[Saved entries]
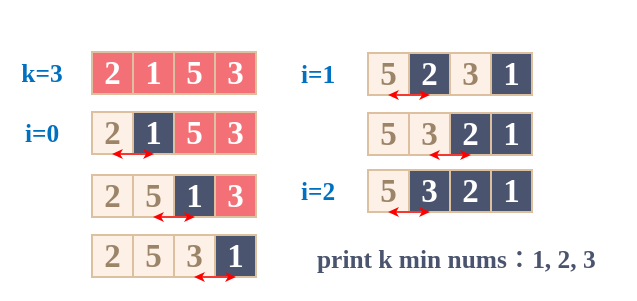
<!DOCTYPE html>
<html lang="en">
<head>
<meta charset="utf-8">
<title>Bubble pass for k minimum numbers</title>
<style>
:root {
  --unsorted: #f47077;
  --visited: #fdf0e7;
  --minimum: #4b546e;
  --line: #dcc0a0;
  --muted: #9c8468;
  --label: #0070c0;
  --swap: #ff0000;
  --paper: #ffffff;
}
* { box-sizing: border-box; margin: 0; padding: 0; }
html, body { width: 637px; height: 301px; overflow: hidden; }
body { background: var(--paper); font: 700 25.4px/30px "Liberation Serif", "Noto Serif CJK JP", serif; }
.board { width: 637px; height: 301px; display: grid; grid-template-columns: 276px 361px; }
.passes { display: flex; flex-direction: column; }
.passes.first { padding-top: 51px; }
.passes.later { padding-top: 52px; }
.step { position: relative; height: 44px; margin-bottom: 16px; display: grid; grid-template-columns: 84px 166px; column-gap: 7px; align-items: center; }
.step.before-wide { margin-bottom: 19px; }
.step.before-narrow { margin-bottom: 13px; }
.label { color: var(--label); text-align: center; }
.array { display: flex; list-style: none; }
.array li { flex: none; width: 43px; height: 44px; margin-right: -2px; border: 2px solid var(--line); font-size: 33px; line-height: 40px; text-align: center; color: var(--paper); }
.array .unsorted { background: var(--unsorted); }
.array .visited { background: var(--visited); color: var(--muted); }
.array .minimum { background: var(--minimum); }
.swap { position: absolute; top: 37px; width: 42px; height: 12px; }
.at-0 { left: 112px; }
.at-1 { left: 153px; }
.at-2 { left: 194px; }
.result { color: var(--minimum); margin: 31px 0 0 41px; white-space: nowrap; }
</style>
</head>
<body>
<svg width="0" height="0" style="position:absolute" aria-hidden="true">
  <defs>
    <g id="swap-arrow" fill="var(--swap)">
      <path d="M5 6H37" stroke="var(--swap)" stroke-width="1.4"/>
      <path d="M0 6L11 1L8 6L11 11Z"/>
      <path d="M42 6L31 1L34 6L31 11Z"/>
    </g>
  </defs>
</svg>
<main class="board">
  <section class="passes first">
    <div class="step">
      <span class="label">k=3</span>
      <ol class="array"><li class="unsorted">2</li><li class="unsorted">1</li><li class="unsorted">5</li><li class="unsorted">3</li></ol>
    </div>
    <div class="step before-wide">
      <span class="label">i=0</span>
      <ol class="array"><li class="visited">2</li><li class="minimum">1</li><li class="unsorted">5</li><li class="unsorted">3</li></ol>
      <svg class="swap at-0" aria-hidden="true"><use href="#swap-arrow"/></svg>
    </div>
    <div class="step">
      <span class="label"></span>
      <ol class="array"><li class="visited">2</li><li class="visited">5</li><li class="minimum">1</li><li class="unsorted">3</li></ol>
      <svg class="swap at-1" aria-hidden="true"><use href="#swap-arrow"/></svg>
    </div>
    <div class="step">
      <span class="label"></span>
      <ol class="array"><li class="visited">2</li><li class="visited">5</li><li class="visited">3</li><li class="minimum">1</li></ol>
      <svg class="swap at-2" aria-hidden="true"><use href="#swap-arrow"/></svg>
    </div>
  </section>
  <section class="passes later">
    <div class="step">
      <span class="label">i=1</span>
      <ol class="array"><li class="visited">5</li><li class="minimum">2</li><li class="visited">3</li><li class="minimum">1</li></ol>
      <svg class="swap at-0" aria-hidden="true"><use href="#swap-arrow"/></svg>
    </div>
    <div class="step before-narrow">
      <span class="label"></span>
      <ol class="array"><li class="visited">5</li><li class="visited">3</li><li class="minimum">2</li><li class="minimum">1</li></ol>
      <svg class="swap at-1" aria-hidden="true"><use href="#swap-arrow"/></svg>
    </div>
    <div class="step before-narrow" style="margin-bottom:0">
      <span class="label">i=2</span>
      <ol class="array"><li class="visited">5</li><li class="minimum">3</li><li class="minimum">2</li><li class="minimum">1</li></ol>
      <svg class="swap at-0" aria-hidden="true"><use href="#swap-arrow"/></svg>
    </div>
    <p class="result">print k min nums：1, 2, 3</p>
  </section>
</main>
</body>
</html>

• [WHAT TO DO]: Could you copy every record above exactly, leaving out the pictures?

• [RESPONSE TO THIS TASK]:
<!DOCTYPE html>
<html lang="en">
<head>
<meta charset="utf-8">
<title>Bubble pass for k minimum numbers</title>
<style>
:root {
  --unsorted: #f47077;
  --visited: #fdf0e7;
  --minimum: #4b546e;
  --line: #dcc0a0;
  --muted: #9c8468;
  --label: #0070c0;
  --swap: #ff0000;
  --paper: #ffffff;
}
* { box-sizing: border-box; margin: 0; padding: 0; }
html, body { width: 637px; height: 301px; overflow: hidden; }
body { background: var(--paper); font: 700 25.4px/30px "Liberation Serif", "Noto Serif CJK JP", serif; }
.board { width: 637px; height: 301px; display: grid; grid-template-columns: 276px 361px; }
.passes { display: flex; flex-direction: column; }
.passes.first { padding-top: 51px; }
.passes.later { padding-top: 52px; }
.step { position: relative; height: 44px; margin-bottom: 16px; display: grid; grid-template-columns: 84px 166px; column-gap: 7px; align-items: center; }
.step.before-wide { margin-bottom: 19px; }
.step.before-narrow { margin-bottom: 13px; }
.label { color: var(--label); text-align: center; }
.array { display: flex; list-style: none; }
.array li { flex: none; width: 43px; height: 44px; margin-right: -2px; border: 2px solid var(--line); font-size: 33px; line-height: 40px; text-align: center; color: var(--paper); }
.array .unsorted { background: var(--unsorted); }
.array .visited { background: var(--visited); color: var(--muted); }
.array .minimum { background: var(--minimum); }
.swap { position: absolute; top: 37px; width: 42px; height: 12px; }
.at-0 { left: 112px; }
.at-1 { left: 153px; }
.at-2 { left: 194px; }
.result { color: var(--minimum); margin: 31px 0 0 41px; white-space: nowrap; }
</style>
</head>
<body>
<svg width="0" height="0" style="position:absolute" aria-hidden="true">
  <defs>
    <g id="swap-arrow" fill="var(--swap)">
      <path d="M5 6H37" stroke="var(--swap)" stroke-width="1.4"/>
      <path d="M0 6L11 1L8 6L11 11Z"/>
      <path d="M42 6L31 1L34 6L31 11Z"/>
    </g>
  </defs>
</svg>
<main class="board">
  <section class="passes first">
    <div class="step">
      <span class="label">k=3</span>
      <ol class="array"><li class="unsorted">2</li><li class="unsorted">1</li><li class="unsorted">5</li><li class="unsorted">3</li></ol>
    </div>
    <div class="step before-wide">
      <span class="label">i=0</span>
      <ol class="array"><li class="visited">2</li><li class="minimum">1</li><li class="unsorted">5</li><li class="unsorted">3</li></ol>
      <svg class="swap at-0" aria-hidden="true"><use href="#swap-arrow"/></svg>
    </div>
    <div class="step">
      <span class="label"></span>
      <ol class="array"><li class="visited">2</li><li class="visited">5</li><li class="minimum">1</li><li class="unsorted">3</li></ol>
      <svg class="swap at-1" aria-hidden="true"><use href="#swap-arrow"/></svg>
    </div>
    <div class="step">
      <span class="label"></span>
      <ol class="array"><li class="visited">2</li><li class="visited">5</li><li class="visited">3</li><li class="minimum">1</li></ol>
      <svg class="swap at-2" aria-hidden="true"><use href="#swap-arrow"/></svg>
    </div>
  </section>
  <section class="passes later">
    <div class="step">
      <span class="label">i=1</span>
      <ol class="array"><li class="visited">5</li><li class="minimum">2</li><li class="visited">3</li><li class="minimum">1</li></ol>
      <svg class="swap at-0" aria-hidden="true"><use href="#swap-arrow"/></svg>
    </div>
    <div class="step before-narrow">
      <span class="label"></span>
      <ol class="array"><li class="visited">5</li><li class="visited">3</li><li class="minimum">2</li><li class="minimum">1</li></ol>
      <svg class="swap at-1" aria-hidden="true"><use href="#swap-arrow"/></svg>
    </div>
    <div class="step before-narrow" style="margin-bottom:0">
      <span class="label">i=2</span>
      <ol class="array"><li class="visited">5</li><li class="minimum">3</li><li class="minimum">2</li><li class="minimum">1</li></ol>
      <svg class="swap at-0" aria-hidden="true"><use href="#swap-arrow"/></svg>
    </div>
    <p class="result">print k min nums：1, 2, 3</p>
  </section>
</main>
</body>
</html>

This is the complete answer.